→ **WORK REQUEST**
Each line in the data holding "padding" should be listed.

→ **Rendered images with source text**
++++

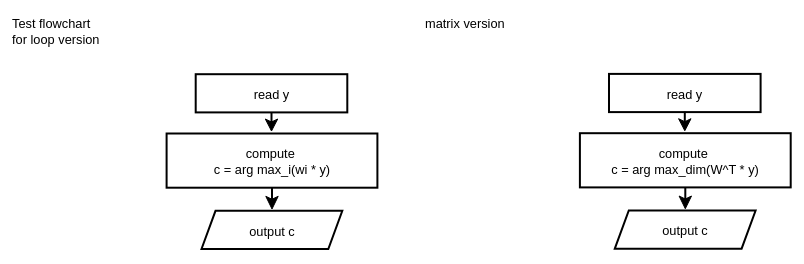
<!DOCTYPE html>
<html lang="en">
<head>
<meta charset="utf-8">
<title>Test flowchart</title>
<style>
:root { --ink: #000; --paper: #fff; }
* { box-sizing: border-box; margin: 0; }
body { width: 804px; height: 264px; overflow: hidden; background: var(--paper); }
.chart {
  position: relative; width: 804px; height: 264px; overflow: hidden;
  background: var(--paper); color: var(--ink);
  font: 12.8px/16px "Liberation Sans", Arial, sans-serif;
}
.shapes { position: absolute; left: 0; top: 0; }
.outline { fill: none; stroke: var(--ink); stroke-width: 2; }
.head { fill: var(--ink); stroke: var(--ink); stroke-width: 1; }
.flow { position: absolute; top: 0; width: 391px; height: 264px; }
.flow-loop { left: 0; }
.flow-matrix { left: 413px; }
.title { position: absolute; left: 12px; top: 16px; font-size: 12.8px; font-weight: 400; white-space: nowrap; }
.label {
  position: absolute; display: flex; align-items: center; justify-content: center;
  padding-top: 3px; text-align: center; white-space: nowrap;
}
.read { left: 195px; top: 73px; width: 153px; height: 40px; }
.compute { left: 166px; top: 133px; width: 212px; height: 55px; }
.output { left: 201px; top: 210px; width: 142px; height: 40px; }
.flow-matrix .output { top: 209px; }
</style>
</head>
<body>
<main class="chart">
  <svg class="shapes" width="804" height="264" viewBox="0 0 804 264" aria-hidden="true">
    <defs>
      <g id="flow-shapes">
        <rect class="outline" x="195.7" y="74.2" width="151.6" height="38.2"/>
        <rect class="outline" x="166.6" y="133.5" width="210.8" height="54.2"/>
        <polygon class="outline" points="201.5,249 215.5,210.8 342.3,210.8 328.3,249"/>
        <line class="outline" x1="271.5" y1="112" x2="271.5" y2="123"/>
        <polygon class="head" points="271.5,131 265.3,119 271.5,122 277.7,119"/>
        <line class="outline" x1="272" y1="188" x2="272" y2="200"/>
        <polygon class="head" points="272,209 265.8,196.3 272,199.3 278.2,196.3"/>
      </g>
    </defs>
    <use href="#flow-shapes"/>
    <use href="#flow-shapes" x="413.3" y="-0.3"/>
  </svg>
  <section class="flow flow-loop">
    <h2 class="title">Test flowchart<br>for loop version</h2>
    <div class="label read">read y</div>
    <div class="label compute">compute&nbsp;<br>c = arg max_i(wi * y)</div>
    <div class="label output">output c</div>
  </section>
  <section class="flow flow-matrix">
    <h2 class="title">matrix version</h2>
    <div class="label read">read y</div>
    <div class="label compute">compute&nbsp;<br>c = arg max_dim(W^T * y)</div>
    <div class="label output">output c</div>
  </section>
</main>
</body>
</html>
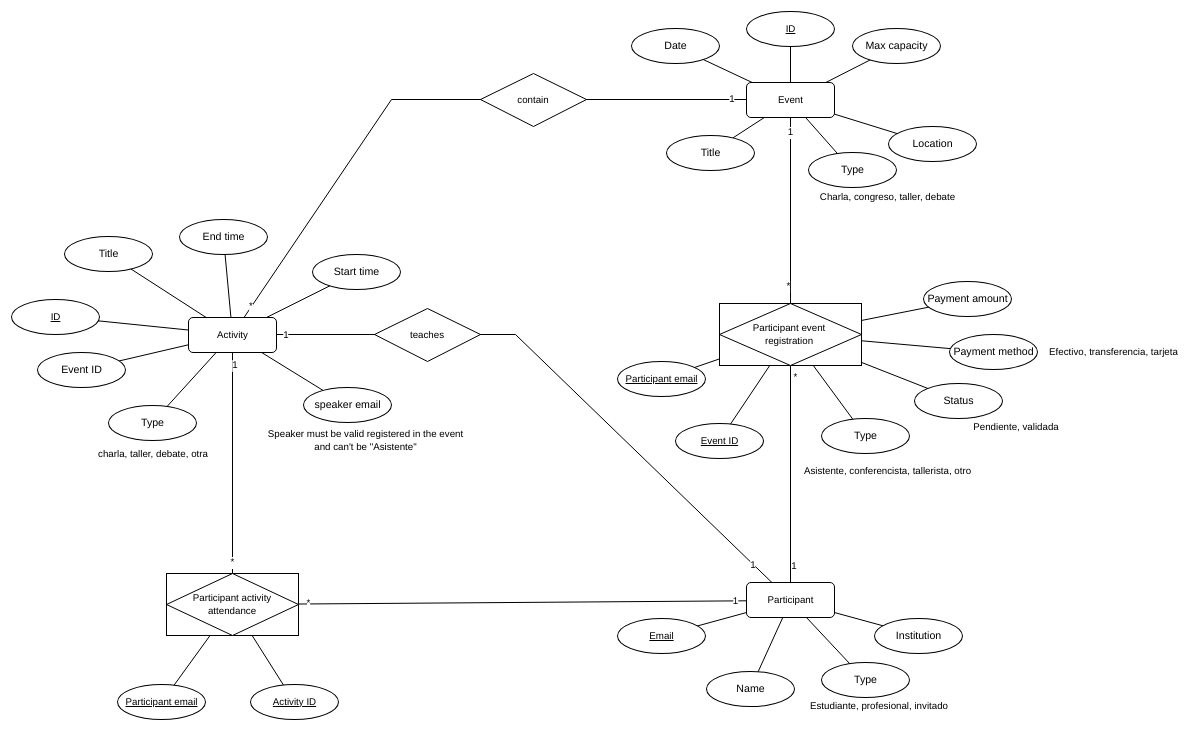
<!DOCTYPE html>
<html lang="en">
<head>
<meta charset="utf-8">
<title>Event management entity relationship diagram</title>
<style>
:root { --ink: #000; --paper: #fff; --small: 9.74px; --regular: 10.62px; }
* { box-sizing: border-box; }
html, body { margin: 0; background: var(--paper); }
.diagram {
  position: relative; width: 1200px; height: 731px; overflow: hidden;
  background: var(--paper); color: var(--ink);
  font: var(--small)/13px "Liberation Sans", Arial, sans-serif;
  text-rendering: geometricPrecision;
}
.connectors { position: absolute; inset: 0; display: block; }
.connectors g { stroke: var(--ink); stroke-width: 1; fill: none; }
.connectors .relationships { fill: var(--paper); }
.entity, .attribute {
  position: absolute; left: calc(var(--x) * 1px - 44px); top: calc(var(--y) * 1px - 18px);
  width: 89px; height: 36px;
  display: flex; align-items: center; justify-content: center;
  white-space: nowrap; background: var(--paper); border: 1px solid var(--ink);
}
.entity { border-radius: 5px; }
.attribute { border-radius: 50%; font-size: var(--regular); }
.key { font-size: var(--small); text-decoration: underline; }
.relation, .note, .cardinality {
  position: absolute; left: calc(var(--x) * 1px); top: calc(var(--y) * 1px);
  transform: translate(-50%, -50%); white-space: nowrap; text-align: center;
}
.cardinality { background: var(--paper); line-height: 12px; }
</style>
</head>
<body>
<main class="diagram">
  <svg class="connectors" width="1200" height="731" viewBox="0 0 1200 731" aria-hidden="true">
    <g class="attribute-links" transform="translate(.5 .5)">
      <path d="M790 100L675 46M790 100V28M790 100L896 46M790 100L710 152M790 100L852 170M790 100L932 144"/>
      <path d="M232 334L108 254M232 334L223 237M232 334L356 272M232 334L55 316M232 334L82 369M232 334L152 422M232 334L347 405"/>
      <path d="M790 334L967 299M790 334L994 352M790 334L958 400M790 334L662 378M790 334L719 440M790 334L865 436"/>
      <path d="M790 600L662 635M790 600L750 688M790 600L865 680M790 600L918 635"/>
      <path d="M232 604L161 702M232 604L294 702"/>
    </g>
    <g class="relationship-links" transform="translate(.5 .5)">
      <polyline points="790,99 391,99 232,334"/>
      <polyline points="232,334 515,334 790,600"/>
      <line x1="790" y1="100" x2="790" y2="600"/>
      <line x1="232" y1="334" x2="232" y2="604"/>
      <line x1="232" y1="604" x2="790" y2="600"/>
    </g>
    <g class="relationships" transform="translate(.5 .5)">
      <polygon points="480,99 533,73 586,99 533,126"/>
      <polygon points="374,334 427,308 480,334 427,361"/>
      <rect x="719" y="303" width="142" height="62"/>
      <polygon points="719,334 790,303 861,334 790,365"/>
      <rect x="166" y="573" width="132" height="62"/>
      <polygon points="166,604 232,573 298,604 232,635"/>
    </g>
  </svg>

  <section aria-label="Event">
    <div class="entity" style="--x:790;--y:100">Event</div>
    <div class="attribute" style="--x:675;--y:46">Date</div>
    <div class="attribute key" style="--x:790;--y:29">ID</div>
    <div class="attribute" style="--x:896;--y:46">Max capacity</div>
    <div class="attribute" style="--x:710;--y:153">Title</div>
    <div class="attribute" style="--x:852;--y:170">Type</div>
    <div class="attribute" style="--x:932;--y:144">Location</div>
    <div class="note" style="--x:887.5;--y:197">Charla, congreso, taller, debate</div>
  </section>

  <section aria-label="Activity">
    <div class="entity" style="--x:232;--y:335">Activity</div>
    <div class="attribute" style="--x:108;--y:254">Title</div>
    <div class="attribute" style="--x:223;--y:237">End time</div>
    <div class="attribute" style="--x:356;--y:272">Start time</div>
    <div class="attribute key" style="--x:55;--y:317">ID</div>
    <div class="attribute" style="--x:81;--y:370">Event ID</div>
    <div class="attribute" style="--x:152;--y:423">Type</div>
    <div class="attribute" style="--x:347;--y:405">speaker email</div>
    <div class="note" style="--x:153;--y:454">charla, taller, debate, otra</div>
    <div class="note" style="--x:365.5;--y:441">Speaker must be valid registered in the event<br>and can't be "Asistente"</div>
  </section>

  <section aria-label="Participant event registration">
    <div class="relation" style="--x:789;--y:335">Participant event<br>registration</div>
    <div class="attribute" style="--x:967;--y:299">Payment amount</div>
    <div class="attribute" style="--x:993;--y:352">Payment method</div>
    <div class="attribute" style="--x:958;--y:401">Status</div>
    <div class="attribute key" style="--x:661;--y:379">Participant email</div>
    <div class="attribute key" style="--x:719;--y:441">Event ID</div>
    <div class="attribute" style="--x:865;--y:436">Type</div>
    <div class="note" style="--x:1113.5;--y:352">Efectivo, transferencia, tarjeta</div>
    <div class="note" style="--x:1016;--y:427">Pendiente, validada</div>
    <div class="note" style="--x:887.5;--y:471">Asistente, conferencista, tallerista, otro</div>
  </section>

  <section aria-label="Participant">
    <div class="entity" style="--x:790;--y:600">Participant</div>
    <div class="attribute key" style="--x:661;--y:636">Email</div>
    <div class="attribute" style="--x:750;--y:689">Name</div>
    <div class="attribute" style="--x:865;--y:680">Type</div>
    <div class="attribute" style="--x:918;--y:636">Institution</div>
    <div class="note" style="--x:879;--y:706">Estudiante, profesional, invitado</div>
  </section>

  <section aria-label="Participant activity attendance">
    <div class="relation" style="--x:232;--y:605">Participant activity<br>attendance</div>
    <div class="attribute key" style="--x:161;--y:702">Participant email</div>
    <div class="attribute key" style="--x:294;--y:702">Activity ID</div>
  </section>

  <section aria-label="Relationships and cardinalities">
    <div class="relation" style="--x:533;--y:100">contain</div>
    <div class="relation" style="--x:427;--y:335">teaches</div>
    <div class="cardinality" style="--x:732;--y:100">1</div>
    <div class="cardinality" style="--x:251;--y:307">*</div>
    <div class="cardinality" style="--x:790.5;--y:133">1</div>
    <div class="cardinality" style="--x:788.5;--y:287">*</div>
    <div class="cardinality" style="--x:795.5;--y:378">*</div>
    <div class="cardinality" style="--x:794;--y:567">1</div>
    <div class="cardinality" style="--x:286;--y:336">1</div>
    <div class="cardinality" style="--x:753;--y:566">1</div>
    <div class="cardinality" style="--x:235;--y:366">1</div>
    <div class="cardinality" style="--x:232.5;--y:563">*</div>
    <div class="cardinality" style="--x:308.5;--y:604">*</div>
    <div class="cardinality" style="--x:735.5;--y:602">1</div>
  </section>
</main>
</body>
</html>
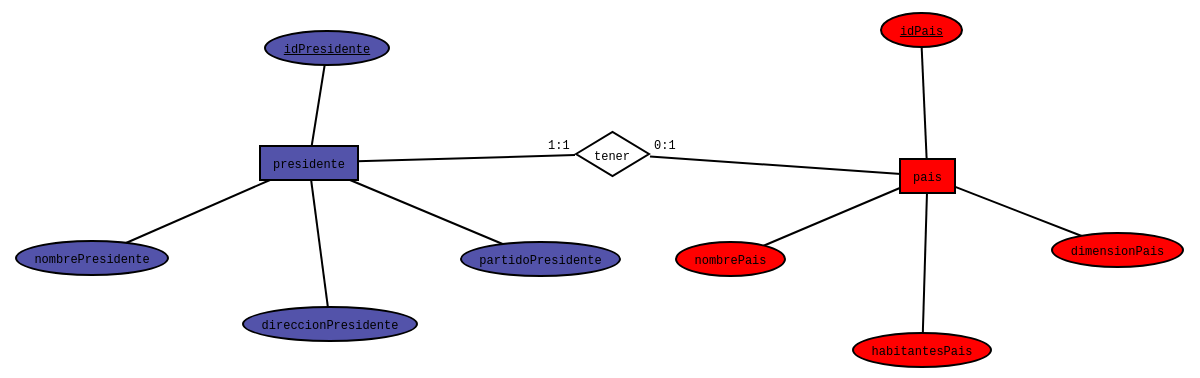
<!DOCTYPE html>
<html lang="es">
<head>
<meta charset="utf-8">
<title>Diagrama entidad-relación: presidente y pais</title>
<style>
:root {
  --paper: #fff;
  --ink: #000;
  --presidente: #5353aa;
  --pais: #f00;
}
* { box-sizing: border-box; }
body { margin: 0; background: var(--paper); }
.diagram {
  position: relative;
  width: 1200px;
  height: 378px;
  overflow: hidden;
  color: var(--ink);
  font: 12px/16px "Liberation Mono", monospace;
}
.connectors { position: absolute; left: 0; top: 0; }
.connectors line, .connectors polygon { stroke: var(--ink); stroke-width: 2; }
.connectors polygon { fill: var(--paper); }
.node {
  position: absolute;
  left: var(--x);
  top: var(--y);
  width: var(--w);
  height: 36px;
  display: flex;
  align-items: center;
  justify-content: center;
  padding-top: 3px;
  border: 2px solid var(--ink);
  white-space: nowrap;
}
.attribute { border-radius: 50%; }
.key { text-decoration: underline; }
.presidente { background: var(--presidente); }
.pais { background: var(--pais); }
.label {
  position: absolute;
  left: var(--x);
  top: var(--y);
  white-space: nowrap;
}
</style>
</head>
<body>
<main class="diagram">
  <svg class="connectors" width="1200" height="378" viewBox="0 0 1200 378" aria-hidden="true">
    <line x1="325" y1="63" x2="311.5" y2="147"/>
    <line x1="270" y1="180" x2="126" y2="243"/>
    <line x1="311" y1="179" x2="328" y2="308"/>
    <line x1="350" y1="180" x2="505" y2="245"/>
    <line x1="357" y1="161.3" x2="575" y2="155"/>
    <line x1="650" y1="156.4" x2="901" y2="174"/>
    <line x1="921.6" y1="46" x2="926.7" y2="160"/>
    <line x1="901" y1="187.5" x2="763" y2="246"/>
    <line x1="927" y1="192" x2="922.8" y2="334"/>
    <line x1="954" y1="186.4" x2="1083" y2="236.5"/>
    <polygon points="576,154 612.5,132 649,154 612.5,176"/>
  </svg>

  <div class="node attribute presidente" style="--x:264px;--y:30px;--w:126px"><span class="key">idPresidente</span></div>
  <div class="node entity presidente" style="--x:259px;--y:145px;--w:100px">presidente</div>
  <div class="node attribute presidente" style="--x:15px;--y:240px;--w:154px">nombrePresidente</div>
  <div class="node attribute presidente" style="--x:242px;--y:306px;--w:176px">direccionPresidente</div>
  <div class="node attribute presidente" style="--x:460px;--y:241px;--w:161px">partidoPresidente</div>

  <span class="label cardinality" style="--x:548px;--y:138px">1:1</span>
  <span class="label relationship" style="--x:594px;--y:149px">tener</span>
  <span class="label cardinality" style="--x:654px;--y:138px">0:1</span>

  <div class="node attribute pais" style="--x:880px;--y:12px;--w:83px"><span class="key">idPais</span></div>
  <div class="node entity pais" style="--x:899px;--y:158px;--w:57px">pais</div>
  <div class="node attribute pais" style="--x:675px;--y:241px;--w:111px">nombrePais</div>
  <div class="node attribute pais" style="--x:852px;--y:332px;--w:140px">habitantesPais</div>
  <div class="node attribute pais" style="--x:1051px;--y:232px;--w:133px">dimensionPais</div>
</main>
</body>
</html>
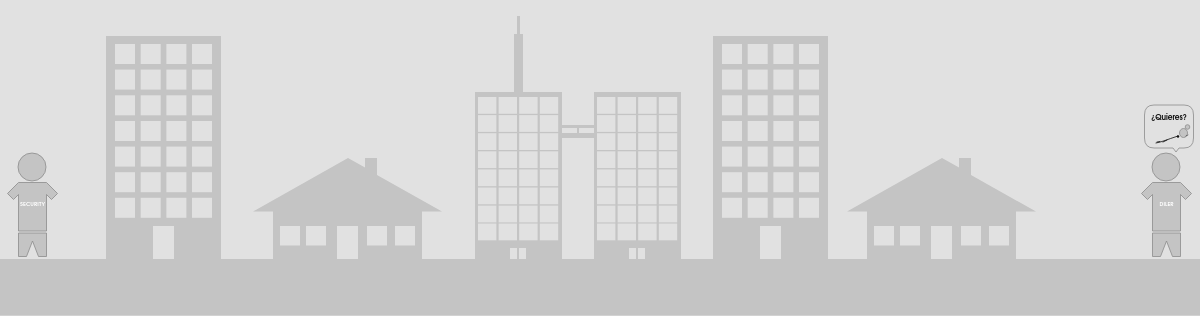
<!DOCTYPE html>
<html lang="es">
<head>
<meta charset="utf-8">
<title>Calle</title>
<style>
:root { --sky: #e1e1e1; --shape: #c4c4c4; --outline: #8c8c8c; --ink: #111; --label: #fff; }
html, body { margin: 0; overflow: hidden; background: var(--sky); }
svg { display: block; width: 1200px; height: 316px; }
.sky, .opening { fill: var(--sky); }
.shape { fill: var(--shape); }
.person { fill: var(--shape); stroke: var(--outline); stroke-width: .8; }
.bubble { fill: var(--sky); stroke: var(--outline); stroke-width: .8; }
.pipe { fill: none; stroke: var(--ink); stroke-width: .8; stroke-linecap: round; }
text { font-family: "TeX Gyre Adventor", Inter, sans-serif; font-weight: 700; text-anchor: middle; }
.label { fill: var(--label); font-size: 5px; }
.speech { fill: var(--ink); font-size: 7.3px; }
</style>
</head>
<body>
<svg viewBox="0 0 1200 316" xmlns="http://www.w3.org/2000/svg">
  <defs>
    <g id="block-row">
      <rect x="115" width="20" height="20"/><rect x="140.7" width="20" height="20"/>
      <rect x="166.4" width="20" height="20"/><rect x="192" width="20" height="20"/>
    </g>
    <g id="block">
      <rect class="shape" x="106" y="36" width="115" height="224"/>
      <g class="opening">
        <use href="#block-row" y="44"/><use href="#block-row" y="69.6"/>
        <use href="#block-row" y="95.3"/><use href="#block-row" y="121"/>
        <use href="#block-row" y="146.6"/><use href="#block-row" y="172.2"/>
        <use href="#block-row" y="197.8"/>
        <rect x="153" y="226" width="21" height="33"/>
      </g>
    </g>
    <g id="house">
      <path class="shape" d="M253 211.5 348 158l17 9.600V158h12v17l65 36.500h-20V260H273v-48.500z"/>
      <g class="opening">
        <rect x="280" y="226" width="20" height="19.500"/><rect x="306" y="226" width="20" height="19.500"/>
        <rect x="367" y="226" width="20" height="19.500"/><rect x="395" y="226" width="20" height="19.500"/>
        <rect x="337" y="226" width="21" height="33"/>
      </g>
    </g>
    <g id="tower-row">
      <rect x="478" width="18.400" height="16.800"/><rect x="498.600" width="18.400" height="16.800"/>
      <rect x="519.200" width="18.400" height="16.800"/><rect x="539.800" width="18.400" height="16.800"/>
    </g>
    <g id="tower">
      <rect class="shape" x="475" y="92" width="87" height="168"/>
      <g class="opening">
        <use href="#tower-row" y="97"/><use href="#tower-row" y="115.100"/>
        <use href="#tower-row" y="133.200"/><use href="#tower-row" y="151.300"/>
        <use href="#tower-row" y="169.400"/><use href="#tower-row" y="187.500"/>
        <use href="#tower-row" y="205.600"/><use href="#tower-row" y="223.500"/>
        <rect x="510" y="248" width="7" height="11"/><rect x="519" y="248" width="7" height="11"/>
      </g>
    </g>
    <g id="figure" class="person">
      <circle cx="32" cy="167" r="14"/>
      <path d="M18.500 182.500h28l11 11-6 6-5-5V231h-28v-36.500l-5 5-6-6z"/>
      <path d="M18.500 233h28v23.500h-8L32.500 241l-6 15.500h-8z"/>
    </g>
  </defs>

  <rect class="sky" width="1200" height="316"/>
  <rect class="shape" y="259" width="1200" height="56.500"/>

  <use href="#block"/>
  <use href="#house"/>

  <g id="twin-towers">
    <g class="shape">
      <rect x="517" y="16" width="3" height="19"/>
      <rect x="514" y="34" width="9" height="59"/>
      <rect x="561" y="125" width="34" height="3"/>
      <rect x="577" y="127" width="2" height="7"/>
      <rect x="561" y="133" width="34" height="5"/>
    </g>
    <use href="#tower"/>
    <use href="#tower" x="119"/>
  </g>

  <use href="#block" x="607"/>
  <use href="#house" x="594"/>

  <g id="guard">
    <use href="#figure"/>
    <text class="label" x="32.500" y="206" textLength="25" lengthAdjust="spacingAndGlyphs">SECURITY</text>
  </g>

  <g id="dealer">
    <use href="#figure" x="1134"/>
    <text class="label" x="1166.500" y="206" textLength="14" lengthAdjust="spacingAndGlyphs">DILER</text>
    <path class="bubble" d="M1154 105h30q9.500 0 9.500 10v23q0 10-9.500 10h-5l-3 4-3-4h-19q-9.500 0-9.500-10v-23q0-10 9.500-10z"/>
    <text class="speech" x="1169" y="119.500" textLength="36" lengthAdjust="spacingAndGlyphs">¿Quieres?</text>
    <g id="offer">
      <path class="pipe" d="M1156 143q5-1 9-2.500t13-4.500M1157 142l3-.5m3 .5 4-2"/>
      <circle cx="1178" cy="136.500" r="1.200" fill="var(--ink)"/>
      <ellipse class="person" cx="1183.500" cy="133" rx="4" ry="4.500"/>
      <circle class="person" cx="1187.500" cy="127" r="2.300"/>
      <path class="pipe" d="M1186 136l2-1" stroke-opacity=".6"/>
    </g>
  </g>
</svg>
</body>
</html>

++++

→ **WRITTEN ANSWER**
  padding-top: 3px; text-align: center; white-space: nowrap;
  padding-top: 3px;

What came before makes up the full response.